The records that follow are to be repeated in full, with no pictures retained.

Saved entries:
# # #
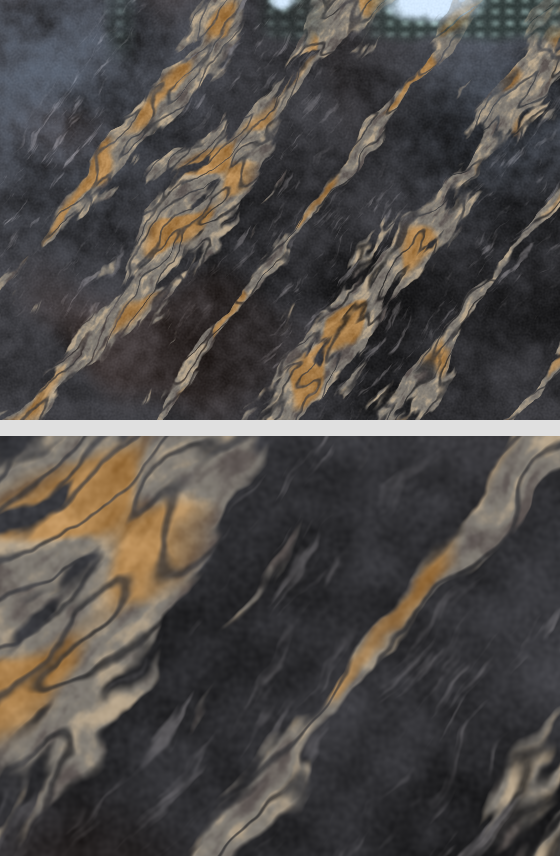
Top: the whole. Bottom: its middle third, enlarged.
A Shadertoy shader for this texture:

```glsl
// Polished black granite with slanting cream and amber veins and a soft window reflection.

const int BAND_COUNT = 6;
const float BAND_WIDTHS[BAND_COUNT] = float[](0.045, 0.085, 0.026, 0.065, 0.065, 0.035);

vec2 hashGradient(vec2 cell) {
    vec3 h = fract(cell.xyx * vec3(0.1031, 0.1030, 0.0973));
    h += dot(h, h.yzx + 33.33);
    return 2.0 * fract((h.xx + h.yz) * h.zy) - 1.0;
}

float gradientNoise(vec2 p) {
    vec2 i = floor(p), f = fract(p);
    vec2 s = f * f * f * (f * (f * 6.0 - 15.0) + 10.0);
    float a = dot(hashGradient(i), f);
    float b = dot(hashGradient(i + vec2(1, 0)), f - vec2(1, 0));
    float c = dot(hashGradient(i + vec2(0, 1)), f - vec2(0, 1));
    float d = dot(hashGradient(i + 1.0), f - 1.0);
    return 1.3 * mix(mix(a, b, s.x), mix(c, d, s.x), s.y);
}

float fbm(vec2 p) {
    float sum = 0.0, amplitude = 0.55;
    for (int i = 0; i < 4; i++) {
        sum += amplitude * gradientNoise(p);
        p = mat2(1.6, 1.2, -1.2, 1.6) * p + 17.3;
        amplitude *= 0.5;
    }
    return sum;
}

// Stretched layers keep their axes, so the strands stay parallel
float strands(vec2 p) {
    return 0.6 * gradientNoise(p) + 0.35 * gradientNoise(p * 2.1 + 9.2)
         + 0.2 * gradientNoise(p * 4.3 + 31.7);
}

// Density of the vein bands; x runs along them, y across
float veinBands(vec2 q) {
    float density = 0.0;
    for (int i = 0; i < BAND_COUNT; i++) {
        float k = float(i);
        float centre = -0.17 + 0.225 * k + 0.06 * gradientNoise(vec2(q.x * 1.7, k * 7.3 + 0.4));
        float swell = smoothstep(-0.4, 0.35, gradientNoise(vec2(q.x * 3.2 + 2.0, k * 5.7 + 2.6)));
        float d = (q.y - centre) / (BAND_WIDTHS[i] * (0.3 + swell));
        density = max(density, exp(-d * d) * (0.7 + 0.3 * swell));
    }
    return density;
}

vec3 darkStone(vec2 p, vec2 q) {
    float haze = 0.45 * exp(-3.0 * p.x) + 0.3 * smoothstep(0.3, 1.0, p.y)
               + 0.25 * smoothstep(0.09, 0.0, p.y);
    float mottle = fbm(p * 5.0) + 0.5 * fbm(p * 24.0);
    vec3 col = mix(vec3(0.085, 0.085, 0.09), vec3(0.27, 0.27, 0.29),
                   smoothstep(-0.5, 0.8, mottle + haze));
    // Brown and blue casts
    float brown = smoothstep(0.0, 0.4, gradientNoise(p * 3.1 + 4.0)) * smoothstep(1.1, 0.1, p.x);
    col += brown * vec3(0.045, 0.012, -0.005);
    float blue = exp(-9.0 * dot(p - vec2(0.05, 0.85), p - vec2(0.05, 0.85)))
               + 0.8 * exp(-22.0 * dot(p - vec2(1.2, 0.75), p - vec2(1.2, 0.75)));
    col += blue * (0.6 + mottle) * vec3(0.1, 0.14, 0.18);
    // Faint mineral streaks
    float streak = smoothstep(0.1, 0.5, strands(q * vec2(11.0, 52.0)));
    float region = smoothstep(-0.25, 0.35, gradientNoise(q * vec2(2.0, 5.0) + 8.0));
    return col + streak * region * vec3(0.24, 0.23, 0.23);
}

vec3 veinColour(vec2 p, vec2 q, float density) {
    float tone = strands(q * vec2(12.0, 38.0) + 5.0) + 0.5 * fbm(p * 38.0);
    vec3 col = mix(vec3(0.36, 0.33, 0.32), vec3(0.5, 0.48, 0.45), smoothstep(-0.45, 0.0, tone));
    col = mix(col, vec3(0.72, 0.65, 0.55), smoothstep(-0.05, 0.4, tone));
    float amber = smoothstep(0.02, 0.22, gradientNoise(q * vec2(7.0, 13.0) + 3.0))
                * smoothstep(0.55, 0.85, density);
    return mix(col, vec3(0.68, 0.49, 0.26) + 0.18 * tone, 0.85 * amber);
}

// Blurred window screen along the upper edge: colour and coverage
vec4 reflection(vec2 p) {
    float wobble = 0.02 * gradientNoise(p * 9.0);
    float top = smoothstep(0.89, 0.93, p.y + wobble);
    float span = smoothstep(0.84, 0.94, p.x) + 0.55 * smoothstep(0.1, 0.04, abs(p.x - 0.7));
    float left = 0.35 * smoothstep(0.04, 0.0, abs(p.x - 0.285) - 0.01) * smoothstep(0.83, 0.92, p.y);
    vec2 bars = 0.5 + 0.5 * cos(6.2832 * p * vec2(28.0, 36.0));
    float light = bars.x * bars.y * (0.6 + fbm(p * 14.0));
    vec3 col = mix(vec3(0.2, 0.25, 0.24), vec3(0.62, 0.74, 0.72), light);
    vec2 sky = (p - vec2(1.03, 0.995)) / vec2(0.12, 0.05);
    vec2 gap = (p - vec2(0.675, 1.0)) / vec2(0.04, 0.03);
    float glow = exp(-dot(sky, sky)) + 0.8 * exp(-dot(gap, gap));
    glow = smoothstep(0.2, 0.75, glow + 0.5 * fbm(p * 18.0) * glow);
    col = mix(col, vec3(0.84, 0.92, 1.0), glow);
    return vec4(col, clamp(0.8 * top * span + left + glow, 0.0, 1.0));
}

void mainImage(out vec4 fragColor, in vec2 fragCoord) {
    vec2 p = fragCoord / iResolution.y;

    // Warp, then turn into the direction of the veins
    vec2 warped = p + 0.05 * vec2(fbm(p * 3.0), fbm(p * 3.0 + 7.7))
                    + 0.016 * vec2(fbm(p * 13.0 + 2.1), fbm(p * 13.0 + 5.9));
    vec2 q = mat2(0.616, 0.788, 0.788, -0.616) * warped;

    // Strands break up the bands and dark filaments cut through them
    float density = veinBands(q);
    float body = 0.75 * density + 0.75 * strands(q * vec2(6.0, 25.0)) - 0.36;
    float filament = abs(gradientNoise(q * vec2(9.0, 36.0) + 1.5));
    float vein = smoothstep(0.0, 0.13, body) * mix(0.3, 1.0, smoothstep(0.01, 0.12, filament));

    vec3 col = mix(darkStone(p, q), veinColour(p, q, density), vein);
    vec4 shine = reflection(p);
    col = mix(col, shine.rgb, shine.a * (1.0 - 0.4 * vein));

    // Fine speckle
    col += 0.035 * gradientNoise(p * 170.0);
    fragColor = vec4(clamp(col, 0.0, 1.0), 1.0);
}
```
# # #
→ Answer box
Top: the whole. Bottom: its middle third, enlarged.
A Shadertoy shader for this texture:

```glsl
// Polished black granite with slanting cream and amber veins and a soft window reflection.

const int BAND_COUNT = 6;
const float BAND_WIDTHS[BAND_COUNT] = float[](0.045, 0.085, 0.026, 0.065, 0.065, 0.035);

vec2 hashGradient(vec2 cell) {
    vec3 h = fract(cell.xyx * vec3(0.1031, 0.1030, 0.0973));
    h += dot(h, h.yzx + 33.33);
    return 2.0 * fract((h.xx + h.yz) * h.zy) - 1.0;
}

float gradientNoise(vec2 p) {
    vec2 i = floor(p), f = fract(p);
    vec2 s = f * f * f * (f * (f * 6.0 - 15.0) + 10.0);
    float a = dot(hashGradient(i), f);
    float b = dot(hashGradient(i + vec2(1, 0)), f - vec2(1, 0));
    float c = dot(hashGradient(i + vec2(0, 1)), f - vec2(0, 1));
    float d = dot(hashGradient(i + 1.0), f - 1.0);
    return 1.3 * mix(mix(a, b, s.x), mix(c, d, s.x), s.y);
}

float fbm(vec2 p) {
    float sum = 0.0, amplitude = 0.55;
    for (int i = 0; i < 4; i++) {
        sum += amplitude * gradientNoise(p);
        p = mat2(1.6, 1.2, -1.2, 1.6) * p + 17.3;
        amplitude *= 0.5;
    }
    return sum;
}

// Stretched layers keep their axes, so the strands stay parallel
float strands(vec2 p) {
    return 0.6 * gradientNoise(p) + 0.35 * gradientNoise(p * 2.1 + 9.2)
         + 0.2 * gradientNoise(p * 4.3 + 31.7);
}

// Density of the vein bands; x runs along them, y across
float veinBands(vec2 q) {
    float density = 0.0;
    for (int i = 0; i < BAND_COUNT; i++) {
        float k = float(i);
        float centre = -0.17 + 0.225 * k + 0.06 * gradientNoise(vec2(q.x * 1.7, k * 7.3 + 0.4));
        float swell = smoothstep(-0.4, 0.35, gradientNoise(vec2(q.x * 3.2 + 2.0, k * 5.7 + 2.6)));
        float d = (q.y - centre) / (BAND_WIDTHS[i] * (0.3 + swell));
        density = max(density, exp(-d * d) * (0.7 + 0.3 * swell));
    }
    return density;
}

vec3 darkStone(vec2 p, vec2 q) {
    float haze = 0.45 * exp(-3.0 * p.x) + 0.3 * smoothstep(0.3, 1.0, p.y)
               + 0.25 * smoothstep(0.09, 0.0, p.y);
    float mottle = fbm(p * 5.0) + 0.5 * fbm(p * 24.0);
    vec3 col = mix(vec3(0.085, 0.085, 0.09), vec3(0.27, 0.27, 0.29),
                   smoothstep(-0.5, 0.8, mottle + haze));
    // Brown and blue casts
    float brown = smoothstep(0.0, 0.4, gradientNoise(p * 3.1 + 4.0)) * smoothstep(1.1, 0.1, p.x);
    col += brown * vec3(0.045, 0.012, -0.005);
    float blue = exp(-9.0 * dot(p - vec2(0.05, 0.85), p - vec2(0.05, 0.85)))
               + 0.8 * exp(-22.0 * dot(p - vec2(1.2, 0.75), p - vec2(1.2, 0.75)));
    col += blue * (0.6 + mottle) * vec3(0.1, 0.14, 0.18);
    // Faint mineral streaks
    float streak = smoothstep(0.1, 0.5, strands(q * vec2(11.0, 52.0)));
    float region = smoothstep(-0.25, 0.35, gradientNoise(q * vec2(2.0, 5.0) + 8.0));
    return col + streak * region * vec3(0.24, 0.23, 0.23);
}

vec3 veinColour(vec2 p, vec2 q, float density) {
    float tone = strands(q * vec2(12.0, 38.0) + 5.0) + 0.5 * fbm(p * 38.0);
    vec3 col = mix(vec3(0.36, 0.33, 0.32), vec3(0.5, 0.48, 0.45), smoothstep(-0.45, 0.0, tone));
    col = mix(col, vec3(0.72, 0.65, 0.55), smoothstep(-0.05, 0.4, tone));
    float amber = smoothstep(0.02, 0.22, gradientNoise(q * vec2(7.0, 13.0) + 3.0))
                * smoothstep(0.55, 0.85, density);
    return mix(col, vec3(0.68, 0.49, 0.26) + 0.18 * tone, 0.85 * amber);
}

// Blurred window screen along the upper edge: colour and coverage
vec4 reflection(vec2 p) {
    float wobble = 0.02 * gradientNoise(p * 9.0);
    float top = smoothstep(0.89, 0.93, p.y + wobble);
    float span = smoothstep(0.84, 0.94, p.x) + 0.55 * smoothstep(0.1, 0.04, abs(p.x - 0.7));
    float left = 0.35 * smoothstep(0.04, 0.0, abs(p.x - 0.285) - 0.01) * smoothstep(0.83, 0.92, p.y);
    vec2 bars = 0.5 + 0.5 * cos(6.2832 * p * vec2(28.0, 36.0));
    float light = bars.x * bars.y * (0.6 + fbm(p * 14.0));
    vec3 col = mix(vec3(0.2, 0.25, 0.24), vec3(0.62, 0.74, 0.72), light);
    vec2 sky = (p - vec2(1.03, 0.995)) / vec2(0.12, 0.05);
    vec2 gap = (p - vec2(0.675, 1.0)) / vec2(0.04, 0.03);
    float glow = exp(-dot(sky, sky)) + 0.8 * exp(-dot(gap, gap));
    glow = smoothstep(0.2, 0.75, glow + 0.5 * fbm(p * 18.0) * glow);
    col = mix(col, vec3(0.84, 0.92, 1.0), glow);
    return vec4(col, clamp(0.8 * top * span + left + glow, 0.0, 1.0));
}

void mainImage(out vec4 fragColor, in vec2 fragCoord) {
    vec2 p = fragCoord / iResolution.y;

    // Warp, then turn into the direction of the veins
    vec2 warped = p + 0.05 * vec2(fbm(p * 3.0), fbm(p * 3.0 + 7.7))
                    + 0.016 * vec2(fbm(p * 13.0 + 2.1), fbm(p * 13.0 + 5.9));
    vec2 q = mat2(0.616, 0.788, 0.788, -0.616) * warped;

    // Strands break up the bands and dark filaments cut through them
    float density = veinBands(q);
    float body = 0.75 * density + 0.75 * strands(q * vec2(6.0, 25.0)) - 0.36;
    float filament = abs(gradientNoise(q * vec2(9.0, 36.0) + 1.5));
    float vein = smoothstep(0.0, 0.13, body) * mix(0.3, 1.0, smoothstep(0.01, 0.12, filament));

    vec3 col = mix(darkStone(p, q), veinColour(p, q, density), vein);
    vec4 shine = reflection(p);
    col = mix(col, shine.rgb, shine.a * (1.0 - 0.4 * vein));

    // Fine speckle
    col += 0.035 * gradientNoise(p * 170.0);
    fragColor = vec4(clamp(col, 0.0, 1.0), 1.0);
}
```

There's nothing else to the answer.